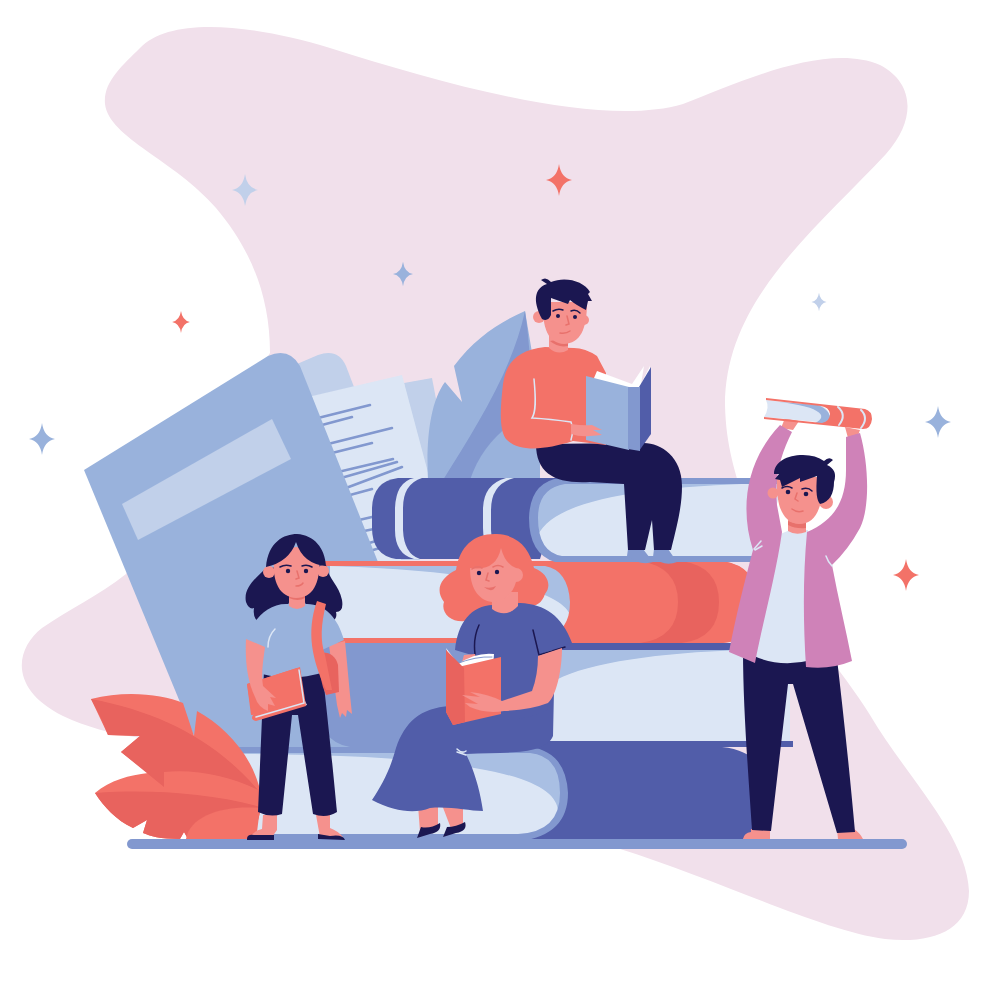
<!DOCTYPE html>
<html lang="en">
<head>
<meta charset="utf-8">
<title>Students with giant books</title>
<style>
:root{--blush:#f1e0eb;--sky:#99b2dc;--sky-soft:#a9bfe3;--haze:#c1d0ea;--paper:#dce6f5;--blue:#8298cf;--indigo:#515da9;--navy:#1b1751;--coral:#f37268;--brick:#e8635e;--skin:#f5918d;--blushskin:#e8716c;--mauve:#cf82b8;--white:#fff}
html,body{margin:0;background:var(--white);overflow:hidden}
svg{display:block;width:1000px;height:1000px}
.blush{fill:var(--blush)}.sky{fill:var(--sky)}.sky-soft{fill:var(--sky-soft)}.haze{fill:var(--haze)}.paper{fill:var(--paper)}.blue{fill:var(--blue)}.indigo{fill:var(--indigo)}.navy{fill:var(--navy)}.coral{fill:var(--coral)}.brick{fill:var(--brick)}.skin{fill:var(--skin)}.shade{fill:var(--blushskin)}.mauve{fill:var(--mauve)}.white{fill:var(--white)}
.line{fill:none;stroke-width:1.5;stroke-linecap:round}
.l-blue{stroke:var(--blue);stroke-width:2.5}.l-navy{stroke:var(--navy)}.l-skin{stroke:var(--blushskin)}.l-pale{stroke:var(--paper)}
</style>
</head>
<body>
<svg viewBox="0 0 1000 1000" role="img" aria-label="Four young people reading and carrying books around a stack of giant books">
<defs>
<path id="sparkle" d="M0-16Q2-2 13 0Q2 2 0 16Q-2 2-13 0Q-2-2 0-16Z"/>
</defs>

<path id="backdrop" class="blush" d="M140 48C168 18 245 22 330 48C450 86 602 128 683 104C740 82 826 42 880 65C913 82 918 118 886 154C815 230 725 300 725 405C726 450 737 478 750 520C775 600 840 665 870 715C905 775 967 835 969 891C969 932 930 944 885 939C820 930 725 882 617 848L240 746C160 742 110 738 63 716C10 690 14 650 42 628C68 610 98 596 126 574L270 353C270 295 250 248 216 208C175 160 109 138 105 104C103 82 122 66 140 48Z"/>

<g id="sparkles">
<use href="#sparkle" class="haze" x="245" y="190"/>
<use href="#sparkle" class="coral" x="559" y="180"/>
<use href="#sparkle" class="sky" transform="translate(403 274) scale(.77)"/>
<use href="#sparkle" class="coral" transform="translate(181 322) scale(.68)"/>
<use href="#sparkle" class="sky" x="42" y="439"/>
<use href="#sparkle" class="haze" transform="translate(819 302) scale(.58)"/>
<use href="#sparkle" class="sky" x="938" y="422"/>
<use href="#sparkle" class="coral" x="906" y="575"/>
</g>

<g id="loose-pages">
<path class="haze" d="M290 367L318 355Q338 348 346 366L420 560H350Z"/>
<path class="haze" d="M404 383L432 378L452 482H420Z"/>
<path class="paper" d="M308 397L402 375L430 480L400 562H372Z"/>
<path class="line l-blue" d="M318 418L370 405M322 425L352 417M328 444L392 428M332 453L372 443M338 472L393 459M341 478L397 462M346 488L402 467M350 495L372 489M359 520L372 517M364 531L374 529M369 543L380 540M373 550L394 544"/>
</g>

<g id="blue-leaves">
<path class="sky" d="M428 480C426 440 430 402 445 382L462 402L454 366C475 338 500 322 525 311L540 400V480Z"/>
<path class="blue" d="M443 480C474 430 512 372 525 311C534 370 532 440 520 480Z"/>
<path class="sky" d="M470 480C480 450 500 428 530 412V480Z"/>
</g>

<g id="leaning-book">
<path class="sky" d="M84 470L268 356Q289 347 300 366L378 562V748H242L194 736Z"/>
<path class="haze" d="M122 504L272 419L291 459L138 540Z"/>
</g>

<g id="bottom-book">
<path class="paper" d="M240 750H530Q566 752 566 793Q566 837 530 837H236Z"/>
<path class="sky-soft" d="M240 750H540Q568 755 568 795Q566 830 540 838H510C535 834 558 826 558 811C556 780 490 755 240 754Z"/>
<path class="blue" d="M225 747H535Q569 752 569 794Q569 834 530 841H225V834H518Q560 832 560 793Q560 756 530 753H225Z"/>
<path class="indigo" d="M530 747H722Q768 752 768 795Q768 836 735 841H520Q568 835 568 793Q566 752 530 747Z"/>
</g>

<g id="third-book">
<path class="blue" d="M318 643H570V747H350Q318 742 318 700Z"/>
<path class="paper" d="M545 650H790V742H530Z"/>
<path class="sky-soft" d="M545 650H740C660 653 590 662 556 680L540 720Z"/>
<path class="indigo" d="M540 643H793V650H545ZM530 741H793V747H500Z"/>
</g>

<g id="second-book">
<path class="paper" d="M330 566H545Q570 572 570 602Q570 636 548 640H330Z"/>
<path class="sky-soft" d="M330 566H550Q573 574 570 615C560 588 470 570 330 566Z"/>
<path class="coral" d="M325 561H722Q758 566 758 603Q758 640 722 643H325V638H545Q570 632 570 602Q568 570 545 566H325Z"/>
<path class="brick" d="M640 561H718Q756 568 756 603Q756 640 715 643H640Q678 638 678 602Q678 567 640 561Z"/>
<path class="coral" d="M682 561H722Q758 567 758 603Q758 640 722 643H682Q719 638 719 602Q719 567 682 561Z"/>
</g>

<g id="top-book">
<path class="indigo" d="M398 478H565L540 559H396Q372 555 372 528V508Q373 481 398 478Z"/>
<path class="paper" d="M422 478Q403 484 403 508V530Q404 554 420 559H414Q395 554 395 530V508Q396 482 414 478ZM514 478Q491 484 491 510V530Q492 554 508 559H502Q483 552 483 528V508Q484 484 506 478Z"/>
<path class="paper" d="M570 483H785V558H560Q537 553 537 520Q537 488 570 483Z"/>
<path class="sky-soft" d="M560 483H775C640 486 555 500 538 535Q530 488 560 483Z"/>
<path class="blue" d="M560 478H785V484H565Q538 488 538 518Q538 552 562 556H785V562H555Q529 554 529 518Q530 482 560 478Z"/>
</g>

<g id="coral-leaves">
<path class="coral" d="M91 699C125 690 162 694 183 703L194 736L197 711C226 727 256 758 262 800L252 839H188L184 832L180 839C160 839 150 836 143 833L147 820L133 828C116 820 104 807 95 793C110 780 130 775 148 773L121 752L140 736L108 735Z"/>
<path class="brick" d="M91 699C160 712 215 740 258 790C230 776 196 769 164 772V787L121 752L140 736L108 735C103 722 97 710 91 699ZM95 793C150 789 210 793 261 807C258 826 252 835 248 839H188L184 832L180 839C160 839 150 836 143 833L147 820L133 828C116 820 104 807 95 793Z"/>
<path class="coral" d="M186 839C190 815 225 805 260 808L257 832L248 839Z"/>
</g>

<rect id="ground" class="blue" x="127" y="839" width="780" height="10" rx="5"/>

<g id="boy-on-stack">
<path class="blue" d="M628 549H643L653 562Q640 566 627 556ZM654 549H668L677 562Q664 567 653 557Z"/>
<path class="navy" d="M536 444C536 474 556 484 590 482L624 484L628 550H645L652 520L654 550H671C678 522 682 505 682 486C682 456 660 442 642 443Z"/>
<path class="coral" d="M545 347C518 350 506 362 503 384C500 410 499 432 507 440C520 452 545 450 573 441L606 445V373L597 356Q585 348 574 348Z"/>
<path class="line l-pale" d="M534 379C536 400 536 412 532 418Q550 419 571 422Q574 430 571 440"/>
<path class="skin" d="M549 336H568V350Q558 356 549 348Z"/>
<path class="shade" d="M550 341Q558 348 568 346V338Z"/>
<circle class="skin" cx="539" cy="317" r="6"/><circle class="skin" cx="584" cy="320" r="5"/>
<path class="skin" d="M543 302H587C587 330 580 343 564 344C548 343 542 328 543 302Z"/>
<path class="navy" d="M542 319C532 300 535 288 547 284L541 280Q546 276 551 282C565 276 584 281 590 292L588 294L592 301H588L586 310Q576 305 570 300L568 304L551 298V315Q548 322 542 319Z"/>
<circle class="navy" cx="558" cy="316" r="2"/><circle class="navy" cx="575" cy="317" r="2"/>
<path class="line l-navy" d="M553 311Q558 308 563 310M571 311Q576 309 580 313"/>
<path class="line l-skin" d="M567 316L569 324L566 325M560 333Q566 334 570 331"/>
<path class="white" d="M594 378L597 371L632 384L644 366L641 384L650 366V430H600Z"/>
<path class="indigo" d="M639 387L651 367V434L639 451Z"/>
<path class="sky" d="M586 376L629 387V450L586 440Z"/><path class="blue" d="M628 387H640V451L628 449Z"/>
<path class="skin" d="M571 424Q584 426 592 425L602 430L593 430L602 435L590 436Q580 437 571 434Z"/>
</g>

<g id="girl-standing">
<path class="navy" d="M266 568C256 578 243 588 246 602Q249 610 254 608Q252 622 264 624Q282 622 290 600H304Q312 622 330 622Q338 620 336 612Q344 612 342 600C339 585 329 580 326 565Z"/>
<path class="skin" d="M263 815H277V830L272 837H250Q255 830 262 829ZM316 815H330V828Q338 831 343 837H320Z"/>
<path class="navy" d="M247 839Q247 834 254 835H274V840H247ZM318 839V834L330 836Q343 834 345 840Z"/>
<path class="navy" d="M264 670H322C326 700 333 770 337 812Q326 819 313 814L298 715H292L282 814Q270 818 258 812Z"/>
<path class="skin" d="M329 645L345 641L350 695L352 714L347 710L346 717L342 713L340 718L337 705Z"/>
<path class="sky" d="M288 604C267 603 253 620 246 639L264 649L262 674Q292 682 325 672L322 650L344 640C338 618 325 604 307 604Z"/>
<path class="line l-pale" d="M268 647Q268 636 275 629"/>
<path class="skin" d="M289 592H305V606Q297 612 289 606Z"/><path class="shade" d="M289 598Q298 602 305 598V596H289Z"/>
<circle class="skin" cx="269" cy="572" r="6"/><circle class="skin" cx="323" cy="571" r="6"/>
<path class="skin" d="M274 558Q296 536 319 558C321 584 312 598 296 598C280 597 272 583 274 558Z"/>
<path class="navy" d="M266 567C268 542 284 534 297 534C314 535 325 548 326 566Q303 564 296 542Q289 562 266 567Z"/>
<circle class="navy" cx="288" cy="571" r="2.2"/><circle class="navy" cx="306" cy="571" r="2.2"/>
<path class="line l-navy" d="M280 567Q285 564 291 566M302 566Q307 564 312 567"/>
<path class="line l-skin" d="M297 571L299 578L296 579M296 586Q301 586 303 583"/>
<path class="brick" d="M318 653Q334 650 338 665L339 692L326 695Q319 680 318 653Z"/>
<path class="coral" d="M317 601L326 604C321 625 320 640 325 655L332 690L326 690C312 660 306 632 317 601Z"/>
<path class="paper" d="M252 713L304 699L307 705L258 719Z"/>
<path class="coral" d="M247 684L300 667L306 706L256 721Q249 719 254 714L304 700L300 669L305 703L251 715Z"/>
<path class="coral" d="M247 684L297 668L302 700L252 715Z"/><path class="line l-pale" d="M299 670L304 703L256 717"/>
<path class="skin" d="M246 639L265 647C263 662 261 674 263 686L276 698L270 697L275 706L268 704L268 711Q258 707 255 697C247 680 245 660 246 639Z"/>
</g>

<g id="girl-seated">
<path class="coral" d="M456 570C460 545 475 533 497 534C519 535 530 550 534 568C548 573 552 586 545 594C540 609 528 607 518 604L470 620C454 625 440 614 444 602C435 590 440 578 456 570Z"/>
<path class="skin" d="M418 805H438V825L430 832H420ZM442 805H463V827L452 831Z"/>
<path class="navy" d="M417 838L421 827Q430 829 440 823Q442 832 430 834ZM443 837L447 827Q456 827 465 822Q468 831 456 833Z"/>
<path class="indigo" d="M450 706C420 708 405 722 396 748C390 770 382 785 372 800C395 812 415 814 430 808C450 806 468 811 483 811C480 790 474 770 466 754C510 752 545 755 553 736L554 690H500Z"/>
<path class="line l-pale" d="M457 752L466 755M457 749Q462 754 466 751"/>
<path class="indigo" d="M493 605C471 606 458 622 455 650L475 656L480 715Q515 726 548 710L538 655L572 643C562 616 545 604 520 603Z"/>
<path class="line l-navy" d="M475 654Q473 638 479 625M533 630L539 655L565 647"/>
<path class="skin" d="M492 592H518V606Q506 619 492 609Z"/>
<path class="skin" d="M470 568Q496 572 501 548Q505 564 516 568A7 7 0 0 1 516 582C512 596 502 602 492 602C477 600 470 586 470 568Z"/>
<circle class="navy" cx="479" cy="573" r="2.2"/><circle class="navy" cx="497" cy="572" r="2.2"/>
<path class="line l-skin" d="M472 569Q477 565 482 568M493 567Q498 564 503 567M488 573L486 580L489 581"/>
<path class="shade" d="M484 587Q490 589 496 586Q492 594 484 587Z"/>
<path class="skin" d="M464 655L475 654L476 662H462Z"/>
<path class="white" d="M450 660L446 648L458 664Q476 652 494 654L492 680H452Z"/>
<path class="line l-blue" d="M456 664Q476 656 492 657" style="stroke-width:1"/>
<path class="coral" d="M446 650L458 667L501 657V714L453 725L446 712Z"/><path class="brick" d="M446 650L464 668L465 722L453 725L446 712Z"/>
<path class="skin" d="M538 656L562 648C562 668 557 695 548 703Q530 710 504 711Q486 714 470 707L465 703L478 704L462 695L480 697L470 692Q488 694 502 701L532 691Q538 675 538 656Z"/>
</g>

<g id="man-lifting-book">
<path class="skin" d="M751 829H770V839H743Q744 833 751 832ZM837 829H854Q860 833 863 839H838Z"/>
<path class="navy" d="M743 650H836C843 710 850 775 855 832L837 833L793 684H788L771 831L752 830C748 770 743 705 743 650Z"/>
<path class="white" d="M764 548L778 500H826L842 540L826 570Z"/>
<path class="paper" d="M778 535L790 530H808L812 660Q780 668 754 656Z"/>
<path class="skin" d="M781 428L785 418L799 421L793 430ZM845 427L860 430L857 438L848 438Z"/>
<path class="mauve" d="M780 425L792 432C782 452 774 475 777 505L782 532C776 575 762 625 755 663L729 652C736 615 745 580 753 550C740 510 745 462 780 425ZM846 437L860 433C869 465 870 508 860 528Q848 550 832 565C838 597 846 630 852 661Q830 670 806 667C803 620 803 575 807 532C835 520 846 500 846 470Z"/>
<path class="line l-pale" d="M754 549L761 541M755 550L762 546M826 556Q828 562 832 566"/>
<path class="skin" d="M788 518H806V532Q796 536 788 531Z"/><path class="shade" d="M788 521Q798 526 806 522V528Q796 529 788 525Z"/>
<circle class="skin" cx="773" cy="493" r="5.500"/><circle class="skin" cx="826" cy="502" r="7"/>
<path class="skin" d="M777 477H823C823 508 816 524 799 524C782 522 776 506 777 477Z"/>
<path class="navy" d="M774 474C774 462 787 455 803 455Q816 455 824 461Q829 456 833 460L827 465Q838 470 834 482C834 493 830 502 820 504Q815 499 817 476L800 482V478L782 487L780 480L775 479L779 474Z"/>
<circle class="navy" cx="788" cy="492" r="2.300"/><circle class="navy" cx="806" cy="494" r="2.300"/>
<path class="line l-navy" d="M782 488Q787 485 792 488M802 489Q808 487 812 491"/>
<path class="line l-skin" d="M797 493L795 499L798 501M792 509Q797 513 803 511"/>
<g id="lifted-book">
<path class="paper" d="M766 400L822 406Q833 412 828 423L764 417Q770 408 766 400Z"/>
<path class="sky" d="M768 401L818 405Q834 412 829 424L815 423C830 416 820 405 768 401Z"/>
<path class="coral" d="M766 398L865 409Q872 411 872 419Q871 429 863 429L764 419V417L822 423Q830 421 830 414Q829 407 821 406L766 400Z"/>
<path class="line l-pale" d="M838 407Q847 415 839 425M861 410Q869 418 861 428" style="stroke-width:2"/>
</g>
</g>
</svg>
</body>
</html>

#### What to do
What is needed is an exact copy of the lines above, from the one containing "566H550Q573 574 570" through the one containing "699C125 690 162", with nothing added.

#### Finished task
<path class="sky-soft" d="M330 566H550Q573 574 570 615C560 588 470 570 330 566Z"/>
<path class="coral" d="M325 561H722Q758 566 758 603Q758 640 722 643H325V638H545Q570 632 570 602Q568 570 545 566H325Z"/>
<path class="brick" d="M640 561H718Q756 568 756 603Q756 640 715 643H640Q678 638 678 602Q678 567 640 561Z"/>
<path class="coral" d="M682 561H722Q758 567 758 603Q758 640 722 643H682Q719 638 719 602Q719 567 682 561Z"/>
</g>

<g id="top-book">
<path class="indigo" d="M398 478H565L540 559H396Q372 555 372 528V508Q373 481 398 478Z"/>
<path class="paper" d="M422 478Q403 484 403 508V530Q404 554 420 559H414Q395 554 395 530V508Q396 482 414 478ZM514 478Q491 484 491 510V530Q492 554 508 559H502Q483 552 483 528V508Q484 484 506 478Z"/>
<path class="paper" d="M570 483H785V558H560Q537 553 537 520Q537 488 570 483Z"/>
<path class="sky-soft" d="M560 483H775C640 486 555 500 538 535Q530 488 560 483Z"/>
<path class="blue" d="M560 478H785V484H565Q538 488 538 518Q538 552 562 556H785V562H555Q529 554 529 518Q530 482 560 478Z"/>
</g>

<g id="coral-leaves">
<path class="coral" d="M91 699C125 690 162 694 183 703L194 736L197 711C226 727 256 758 262 800L252 839H188L184 832L180 839C160 839 150 836 143 833L147 820L133 828C116 820 104 807 95 793C110 780 130 775 148 773L121 752L140 736L108 735Z"/>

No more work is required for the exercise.